Detective Mittens (left) spooning Grizz (right)
I’m moving out to Tybee Island and need to find her a home asap. If anyone from the Savannah area is interested, I’ll be in town this Friday, and then again next week when I move, so could deliver her. Anyone coming to WordCamp Savannah could also pick her up at/after the event. Anywhere else and we can talk about when/where/how. Interested? She’s an awesome little cat/big kitten (about 16 weeks), and I’d like to be sure she gets a home where she’ll be loved and well cared-for. She’ll make someone a wonderful, loving companion: could it be you? Shoot me an email using the contact form on this site to tell me why you’d be a good person to take “the Grizz”and I’ll get back to you as soon as possible.
Tell your friends!
I have booked a buttload of travel today. If you’re going to be at any of these events/in any of these places and think we should meet up, let me know.
April 7-8: Norwood, MA for WordPress University, a NERCOMP-produced mini-conference for academics using WordPress, organized by Randall Rode from Yale University.
April 9-12: Rome, NY to visit my mom, clean out a room for her, and get all papers necessary to do my taxes. Yes, cutting it close. Shut up.
April 16-20: Tybee Island, GA to hit the Tybee Island Wine Festival (April 17) and generally relax with the twins over the weekend, then possibly some coworking with Sheri.
April 23-25: UC Irvine for WordCamp Orange County, where I’m giving the keynote.
April 25-May 14: San Francisco, CA for WordCamp SF followed by working at Pier 38 with my visiting coworkers. *Maybe* I’ll do sangria one evening at the pier. Oh, and a .org code sprint May 3-4.
May 31-June 4: Portland, OR for Open Source Bridge conference. Not speaking, just attending.
June 4-7: Chicago, IL for WordCamp Chicago. Will be doing a presentation on creating custom menus with 3.0.
Still to book: Denver, UK, Doe Bay?, Burning Man, Mid-Atlantic, Automattic meetup.
As I start on my presentation for WordCamp Ireland tomorrow, it occurs to me that I never posted my slides from Boston or Miami. Oops. Here they are.
WordCamp Boston, ending Ignite presentation announcing the WordPress Foundation:

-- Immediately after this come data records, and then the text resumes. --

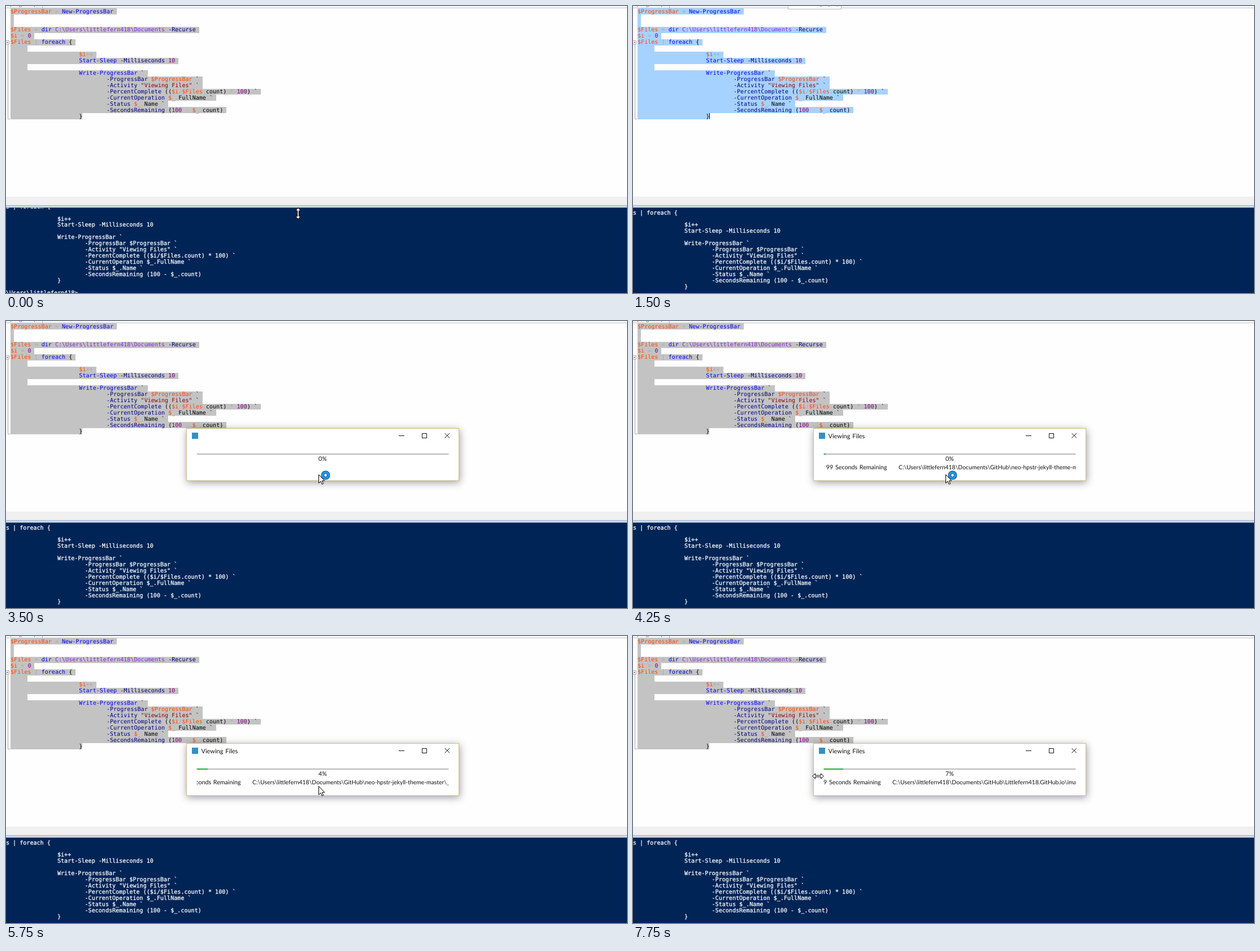
An HTML page that plays this animation: 1099 by 509 pixels, repeating every 8 s.

```html
<!DOCTYPE html>
<html lang="en">
<head>
<meta charset="utf-8">
<title>Progress bar script</title>
<style>
  html, body { margin: 0; width: 100%; height: 100%; overflow: hidden; background: #fefefe; }
  svg { display: block; }
  text { white-space: pre; text-rendering: geometricPrecision; }
  .mono { font: 10.08px "DejaVu Sans Mono", monospace; }
  .ui { font: 10.7px Lato, "Open Sans", sans-serif; word-spacing: 1px; fill: #111; }
  #title { font-size: 11px; }
  #path { font-size: 10.4px; }
  #console { fill: #fff; stroke: #fff; stroke-width: .25px; }
  #window { filter: drop-shadow(1px 3px 7px rgba(0, 0, 0, .38)); }
</style>
</head>
<body>
<svg id="stage" width="1099" height="509" viewBox="0 0 1099 509">
  <defs>
    <clipPath id="detailClip"><rect x="337.5" y="250" width="446" height="20"/></clipPath>
    <clipPath id="consoleClip"><rect y="358" width="1099" height="151"/></clipPath>
    <path id="double" d="M0-10 4.5-5H1.3V5H4.5L0 10-4.5 5H-1.3V-5H-4.5Z" fill="#fff" stroke="#000"/>
  </defs>

  <rect width="1099" height="509" fill="#fefefe"/>
  <g id="selection"></g>
  <g id="code" class="mono"></g>
  <path id="caret" d="M135.5 190V200.500" stroke="#000"/>

  <!-- folding margin -->
  <g fill="none" stroke="#a8a8a8">
    <path d="M3.500 68V200.500H7"/>
    <path d="M-.5 61.500H5.500V67.500H-.5" fill="#fff"/>
    <path d="M1 64.500H4" stroke="#444"/>
  </g>

  <!-- tab strip -->
  <rect width="1099" height="3" fill="#f7f7f7"/>
  <path d="M0 3.500H1099" stroke="#c9c9c9"/>
  <path d="M64.500 0V4" stroke="#aaa"/>
  <text class="ui" x="7" y="0" style="fill:#777">progress.ps1</text>
  <g id="tip">
    <rect x="274.500" y="-10" width="94" height="15.500" fill="#fff" stroke="#b5b5b5"/>
    <text class="ui" x="363" y="0" text-anchor="end" style="fill:#666">Run Script (F5)</text>
  </g>

  <!-- splitter and console -->
  <rect y="338" width="1099" height="16" fill="#f0f0f0"/>
  <rect y="353" width="1099" height="2" fill="#b4c6dc"/>
  <rect y="355" width="1099" height="2" fill="#cfdded"/>
  <rect y="357" width="1099" height="1" fill="#6f8db3"/>
  <rect y="358" width="1099" height="151" fill="#012456"/>
  <g clip-path="url(#consoleClip)"><g id="console" class="mono"></g></g>

  <g id="dialog">
    <rect id="window" x="319.500" y="190.500" width="482" height="92.500" fill="#fff" stroke="#cdbb86"/>
    <rect x="329" y="198" width="11" height="11" fill="#3490c4"/>
    <text id="title" class="ui" x="345.500" y="207.500">Viewing Files</text>
    <path d="M695 203.500H705M736.500 199.500H744.500V207.500H736.500ZM776.500 199 785 207.500M785 199 776.500 207.500"
          fill="none" stroke="#111"/>
    <rect x="338" y="235" width="445.500" height="2" fill="#b9b9b9"/>
    <rect id="bar" x="337.500" y="235" width="0" height="2" fill="#22ac3e"/>
    <text id="percent" class="ui" x="560.500" y="248" text-anchor="middle">0%</text>
    <g id="detail" clip-path="url(#detailClip)">
      <text id="remaining" class="ui" y="262.500" text-anchor="end">99 Seconds Remaining</text>
      <text id="path" class="ui" y="262.500"></text>
    </g>
  </g>

  <g id="pointer">
    <g id="arrow">
      <path d="M.5.5V15.500L4 12.200 6.400 17.500 8.700 16.500 6.300 11.300H10.800Z" fill="#fff" stroke="#000"/>
      <g id="busy">
        <circle cx="12.500" cy="1.500" r="5.200" fill="#fff" stroke="#0b4f86" stroke-width="5.600"/>
        <circle cx="12.500" cy="1.500" r="5.200" fill="none" stroke="#2496e8" stroke-width="3.800"/>
      </g>
    </g>
    <use id="sizeV" href="#double"/>
    <use id="sizeH" href="#double" transform="rotate(90)"/>
    <path id="beam" d="M-3-8H-1L0-7 1-8H3M0-7V7M-3 8H-1L0 7 1 8H3" fill="none" stroke="#000"/>
  </g>
</svg>

<script>
const LOOP = 8000, TICK = 250;
const CHAR = 6.068, ROW = 10.94, LEFT = 8, TOP = 4.3;
const USER = 'littlefern418';
const DOCS = `C:\\Users\\${USER}\\Documents`;
const THEME = '\\GitHub\\neo-hpstr-jekyll-theme-master\\';
const SITE = '\\GitHub\\Littlefern418.GitHub.io\\';

const pad = n => ' '.repeat(n);
const script = [
  '$ProgressBar = New-ProgressBar', '', '',
  `$Files = dir ${DOCS} -Recurse`,
  '$i = 0',
  '$Files | foreach {',
  pad(4),
  pad(20) + '$i++',
  pad(20) + 'Start-Sleep -Milliseconds 10',
  pad(4),
  pad(20) + 'Write-ProgressBar `',
  ...['-ProgressBar $ProgressBar `',
    '-Activity "Viewing Files" `',
    '-PercentComplete (($i/$Files.count) * 100) `',
    '-CurrentOperation $_.FullName `',
    '-Status $_.Name `',
    '-SecondsRemaining (100 - $_.count)'].map(s => pad(28) + s),
  pad(20) + '}'
];

// One colour per capture group of the token pattern.
const TOKEN = /(\$\w+)|("[^"]*")|([A-Z]:\\\S+)|([A-Z]\w+-[A-Z]\w+|\bforeach\b|\bdir\b)|(-[A-Z]\w+)|(\d+)|([=|+\/*.-])/g;
const COLOURS = ['#ff4500', '#8b0000', '#8a2be2', '#0000ff', '#000080', '#800080', '#a9a9a9'];

// Time, kind, x, y
const pointerSteps = [
  [0, 'sizeV', 517, 368],
  [500, 'beam', 478, 292],
  [750, 'beam', 390, 160],
  [1000, 'none', 0, 0],
  [1750, 'arrow', 326, 36],
  [2000, 'busy', 346, 140],
  [2250, 'busy', 372, 226],
  [2500, 'busy', 403, 270],
  [2750, 'busy', 502, 270],
  [3500, 'busy', 553, 272],
  [5250, 'arrow', 553, 272],
  [5500, 'arrow', 553, 266],
  [6250, 'arrow', 545, 265],
  [6500, 'arrow', 470, 258],
  [6750, 'arrow', 370, 249],
  [7000, 'arrow', 325, 245],
  [7500, 'sizeH', 327.5, 248.5]
];

// Time, percent, x of the path, path
const progressSteps = [
  [0, 0, 0, ''],
  [4000, 0.3, 520, '\\GitHub\\GitHub.lnk'],
  [4250, 0.8, 470, THEME + '.gitignore'],
  [4500, 1.3, 448, THEME + '_includes'],
  [4750, 1.8, 436, THEME + '_layouts\\post.html'],
  [5000, 2.2, 430, THEME + 'assets\\css\\main.css'],
  [5250, 3, 422, THEME + 'assets\\js\\plugins'],
  [5500, 3.7, 428, THEME + 'images\\bg.png'],
  [5750, 4.4, 436, THEME + '_sass\\page.scss'],
  [6000, 5, 444, THEME + 'index.html'],
  [6250, 5.5, 466, SITE + '_includes'],
  [6500, 6, 470, SITE + '_layouts'],
  [6750, 6.4, 462, SITE + '_posts\\index.md'],
  [7000, 6.8, 477, SITE + 'about'],
  [7250, 7.3, 464, SITE + 'assets\\css'],
  [7500, 7.8, 456, SITE + 'images\\logo.png'],
  [7750, 7.8, 459, SITE + 'images\\bg.png']
];

const $ = id => document.getElementById(id);
const show = (id, on) => $(id).setAttribute('visibility', on ? 'inherit' : 'hidden');
const at = (steps, t) => steps.filter(s => s[0] <= t).pop();

function add(parent, tag, attrs, text = '') {
  const node = document.createElementNS('http://www.w3.org/2000/svg', tag);
  for (const key in attrs) node.setAttribute(key, attrs[key]);
  node.textContent = text;
  return parent.appendChild(node);
}

function addCode(line, row) {
  const text = add($('code'), 'text', { x: LEFT, y: 12.6 + row * ROW });
  let end = 0;
  for (const match of line.matchAll(TOKEN)) {
    add(text, 'tspan', { fill: '#000' }, line.slice(end, match.index));
    add(text, 'tspan', { fill: COLOURS[match.slice(1).findIndex(Boolean)] }, match[0]);
    end = match.index + match[0].length;
  }
  add(text, 'tspan', { fill: '#000' }, line.slice(end));
}

function addSelection(line, row) {
  const y = Math.round(TOP + row * ROW);
  const lineBreak = row < script.length - 1 ? 1 : 0;
  add($('selection'), 'rect', {
    x: LEFT, y, height: Math.round(TOP + (row + 1) * ROW) - y,
    width: Math.round((line.length + lineBreak) * CHAR)
  });
}

function addConsole(line, row) {
  add($('console'), 'text', { x: -30.4, y: 369.6 + (row - 5) * ROW }, line);
}

script.forEach((line, row) => {
  addSelection(line, row);
  addCode(line, row);
  if (row >= 5) addConsole(line, row);
});
addConsole(`PS C:\\Users\\${USER}>`, 19);

function draw(t) {
  const running = t >= 1500, opened = t >= 2250, reporting = t >= 4000;
  const focused = running && !opened;

  $('selection').setAttribute('fill', focused ? '#a6d2ff' : '#c3c3c3');
  $('console').setAttribute('transform', `translate(0 ${running ? 0 : -ROW})`);
  show('caret', focused);
  show('tip', running && t < 1750);

  show('dialog', opened);
  show('title', reporting);
  show('detail', reporting);
  const [, percent, x, file] = at(progressSteps, t);
  $('bar').setAttribute('width', 4.46 * percent);
  $('percent').textContent = Math.floor(percent) + '%';
  $('remaining').setAttribute('x', x - 20.5);
  $('path').setAttribute('x', x);
  $('path').textContent = DOCS + file;

  const [, kind, px, py] = at(pointerSteps, t);
  $('pointer').setAttribute('transform', `translate(${px} ${py})`);
  for (const id of ['sizeV', 'sizeH', 'beam', 'busy']) show(id, id === kind);
  show('arrow', kind === 'arrow' || kind === 'busy');
  // "busy" sits inside "arrow" and inherits its visibility
}

const start = performance.now();
function loop() {
  const t = (performance.now() - start) % LOOP;
  draw(Math.floor(t / TICK) * TICK);
  requestAnimationFrame(loop);
}
loop();
</script>
</body>
</html>
```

WordCamp Miami, What’s Coming in WordPress 3.0:
At WordCamp Atlanta this past weekend, I gave the opening keynote, “WordPress Resolutions: What to Expect in 2010.” It went pretty well, and more people approached me about volunteering than at any previous WordCamp, which was cool. Here are my slides:
There’s also a video of the talk (I don’t come on until a few minutes in).
I talked about the plan for WordPress 3.0 (the merge with MU, custom post types, blog menu improvements, core plugins, new default theme, stricter scope control), being nice when communicating with each other, doing more to involve design/ux contributors, mentoring programs, increasing diversity among the core contributor pool, the ideas forum, redesigning WordPress.org and WordCamp.org, and mini-camps for kids to get them into WP development. I also said my personal resolution was to convince 5 theme developers to go GPL in 2010. More detail on all these topics will be forthcoming as they get fleshed out a bit.